Interestingly enough, something I have found after going through the process of higher education is that retention rate (specifically from first-year to second year) of undergraduates usually reflects a university’s commitment to retaining their students. How exactly is this reflected? In my experience, it is through their initiatives to address the needs of first-year students as they transition into university (usually through academic support programs and mentorship-based communities).
Shoutout to OASIS and the Summer Bridge Program at UC San Diego.
4. GRADUATION RATE
Similar to how a university’s retention rate reflects their commitment to retaining their students, I firmly believe a university’s graduation rate reflects an institution’s commitment to graduating their students as well. College for me was where I experienced holistic growth—personal, professional, academic, and even socio-emotional. These are all due to the initiatives I sought out throughout my time as an undergraduate (specifically through student support service programs like OASIS Summer Bridge and the NASPA Undergraduate Fellowship Program) to enhance my overall experience in college. Had these not been offered to me throughout my time in college, I would not have been motivated to graduate for any reason other than to obtain a degree from an accredited university.

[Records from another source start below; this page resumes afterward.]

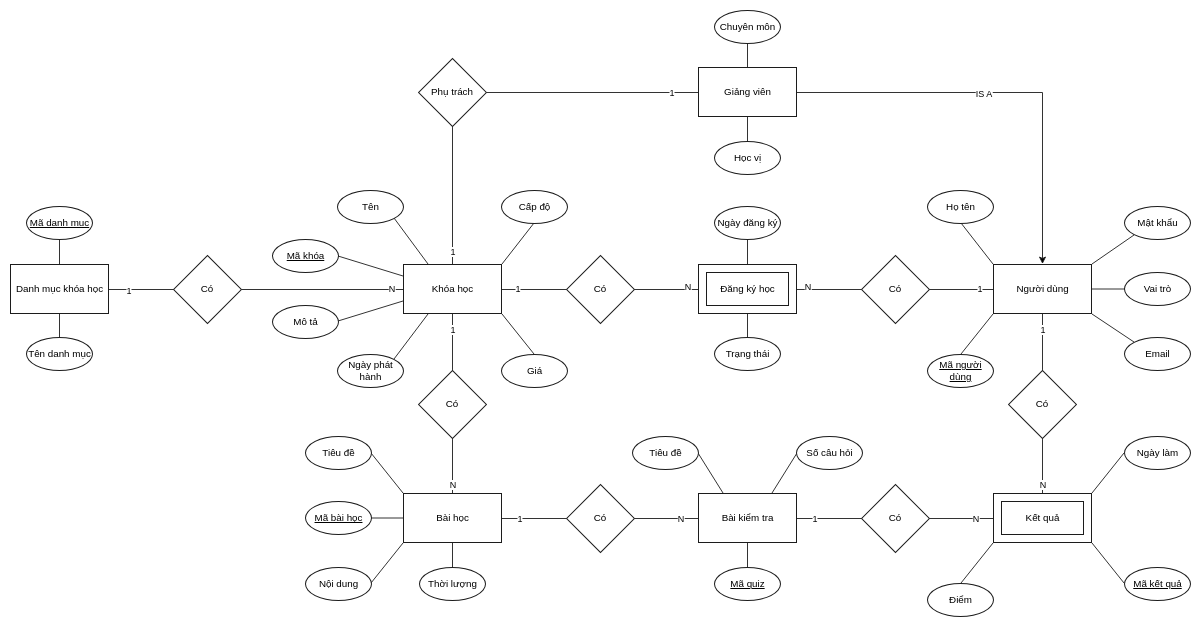
<!DOCTYPE html>
<html lang="vi">
<head>
<meta charset="utf-8">
<title>Sơ đồ thực thể liên kết khóa học</title>
<style>
:root { --ink: #000; --line: #1c1c1c; --paper: #fff; }
* { box-sizing: border-box; }
html, body { margin: 0; background: var(--paper); }
.diagram {
  position: relative; width: 1200px; height: 627px; overflow: hidden;
  background: var(--paper); color: var(--ink);
  font: 9.8px/12px "Liberation Sans", Arial, sans-serif;
}
.links { position: absolute; inset: 0; fill: none; stroke: var(--line); stroke-width: 0.9; }
.links .arrow { fill: var(--ink); }
.entity, .attribute, .relation {
  position: absolute; display: flex; align-items: center; justify-content: center;
  text-align: center; white-space: nowrap;
}
.entity { width: 99px; height: 50px; border: 1px solid var(--line); background: var(--paper); }
.weak::after { content: ""; position: absolute; inset: 7px; border: 1px solid var(--line); }
.attribute { width: 67px; height: 34px; border: 1px solid var(--line); border-radius: 50%; background: var(--paper); }
.key { text-decoration: underline; }
.relation { width: 66px; height: 66px; isolation: isolate; }
.relation::before {
  content: ""; position: absolute; z-index: -1; left: 9px; top: 9px; width: 47px; height: 47px;
  border: 1px solid var(--line); background: var(--paper); transform: rotate(45deg);
}
.label {
  position: absolute; transform: translate(-50%, -50%); background: var(--paper);
  font-size: 9px; line-height: 10px; white-space: nowrap;
}
</style>
</head>
<body>
<main class="diagram">
  <svg class="links" width="1200" height="627" viewBox="0 0 1200 627" aria-hidden="true">
    <g class="relation-links">
      <path d="M486 92.5H698M452.5 125V264"/>
      <path d="M109 289.5H174M240 289.5H403"/>
      <path d="M502 289.5H567M633 289.5H698"/>
      <path d="M797 289.5H862M928 289.5H993"/>
      <path d="M452.5 314V371M452.5 436V493"/>
      <path d="M1042.5 314V371M1042.5 436V493"/>
      <path d="M502 518.5H567M633 518.5H698"/>
      <path d="M797 518.5H862M928 518.5H993"/>
      <path d="M797 92.5H1042.5V259"/>
      <polygon class="arrow" points="1042.5,263 1039.5,257 1042.5,258.5 1045.5,257"/>
    </g>
    <g class="attribute-links">
      <path d="M59.5 239V264M59.5 314V338"/>
      <path d="M747.5 43V67M747.5 117V142M747.5 239V264M747.5 314V338M747.5 543V568"/>
      <path d="M394 218L428 264M338 256L403 276M338 321L403 301M394 359L428 314M534 223L502 264M502 314L534 354"/>
      <path d="M961 223L993 264M993 314L961 354M1134 235L1092 264M1092 289H1125M1092 314L1134 342"/>
      <path d="M371 453L403 493M371 518H403M371 583L403 543M452.5 543V568"/>
      <path d="M698 453L723 493M797 453L772 493"/>
      <path d="M1124 453L1092 493M1092 543L1124 583M993 543L961 583"/>
    </g>
  </svg>

  <section aria-label="Danh mục khóa học">
    <div class="entity" style="left:10px;top:264px">Danh mục khóa học</div>
    <div class="attribute key" style="left:26px;top:206px">Mã danh mục</div>
    <div class="attribute" style="left:26px;top:337px">Tên danh mục</div>
  </section>

  <section aria-label="Khóa học">
    <div class="entity" style="left:403px;top:264px">Khóa học</div>
    <div class="attribute" style="left:337px;top:190px">Tên</div>
    <div class="attribute key" style="left:272px;top:239px">Mã khóa</div>
    <div class="attribute" style="left:272px;top:305px">Mô tả</div>
    <div class="attribute" style="left:337px;top:354px">Ngày phát<br>hành</div>
    <div class="attribute" style="left:501px;top:190px">Cấp độ</div>
    <div class="attribute" style="left:501px;top:354px">Giá</div>
  </section>

  <section aria-label="Giảng viên">
    <div class="entity" style="left:698px;top:67px">Giảng viên</div>
    <div class="attribute" style="left:714px;top:10px">Chuyên môn</div>
    <div class="attribute" style="left:714px;top:141px">Học vị</div>
  </section>

  <section aria-label="Đăng ký học">
    <div class="entity weak" style="left:698px;top:264px">Đăng ký học</div>
    <div class="attribute" style="left:714px;top:206px">Ngày đăng ký</div>
    <div class="attribute" style="left:714px;top:337px">Trạng thái</div>
  </section>

  <section aria-label="Người dùng">
    <div class="entity" style="left:993px;top:264px">Người dùng</div>
    <div class="attribute" style="left:927px;top:190px">Họ tên</div>
    <div class="attribute key" style="left:927px;top:354px">Mã người<br>dùng</div>
    <div class="attribute" style="left:1124px;top:206px">Mật khẩu</div>
    <div class="attribute" style="left:1124px;top:272px">Vai trò</div>
    <div class="attribute" style="left:1124px;top:337px">Email</div>
  </section>

  <section aria-label="Bài học">
    <div class="entity" style="left:403px;top:493px">Bài học</div>
    <div class="attribute" style="left:305px;top:436px">Tiêu đề</div>
    <div class="attribute key" style="left:305px;top:501px">Mã bài học</div>
    <div class="attribute" style="left:305px;top:567px">Nội dung</div>
    <div class="attribute" style="left:419px;top:567px">Thời lượng</div>
  </section>

  <section aria-label="Bài kiểm tra">
    <div class="entity" style="left:698px;top:493px">Bài kiểm tra</div>
    <div class="attribute" style="left:632px;top:436px">Tiêu đề</div>
    <div class="attribute" style="left:796px;top:436px">Số câu hỏi</div>
    <div class="attribute key" style="left:714px;top:567px">Mã quiz</div>
  </section>

  <section aria-label="Kết quả">
    <div class="entity weak" style="left:993px;top:493px">Kết quả</div>
    <div class="attribute" style="left:1124px;top:436px">Ngày làm</div>
    <div class="attribute key" style="left:1124px;top:567px">Mã kết quả</div>
    <div class="attribute" style="left:927px;top:583px">Điểm</div>
  </section>

  <section aria-label="Liên kết">
    <div class="relation" style="left:419px;top:59px">Phụ trách</div>
    <div class="relation" style="left:174px;top:256px">Có</div>
    <div class="relation" style="left:567px;top:256px">Có</div>
    <div class="relation" style="left:862px;top:256px">Có</div>
    <div class="relation" style="left:419px;top:371px">Có</div>
    <div class="relation" style="left:1009px;top:371px">Có</div>
    <div class="relation" style="left:567px;top:485px">Có</div>
    <div class="relation" style="left:862px;top:485px">Có</div>
  </section>

  <section aria-label="Bản số">
    <span class="label" style="left:672px;top:93px">1</span>
    <span class="label" style="left:453px;top:252px">1</span>
    <span class="label" style="left:984px;top:94px">IS A</span>
    <span class="label" style="left:129px;top:291px">1</span>
    <span class="label" style="left:392px;top:289px">N</span>
    <span class="label" style="left:518px;top:289px">1</span>
    <span class="label" style="left:688px;top:287px">N</span>
    <span class="label" style="left:808px;top:287px">N</span>
    <span class="label" style="left:980px;top:289px">1</span>
    <span class="label" style="left:453px;top:330px">1</span>
    <span class="label" style="left:453px;top:485px">N</span>
    <span class="label" style="left:1043px;top:330px">1</span>
    <span class="label" style="left:1043px;top:485px">N</span>
    <span class="label" style="left:520px;top:519px">1</span>
    <span class="label" style="left:681px;top:519px">N</span>
    <span class="label" style="left:815px;top:519px">1</span>
    <span class="label" style="left:976px;top:519px">N</span>
  </section>
</main>
</body>
</html>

Such initiatives are what I believe to be the reflection of a university’s commitment to graduate their students – that which stems from the underlying goal of enhancing and empowering the undergraduate experience towards graduation.
Hope you find these tips helpful during your journey!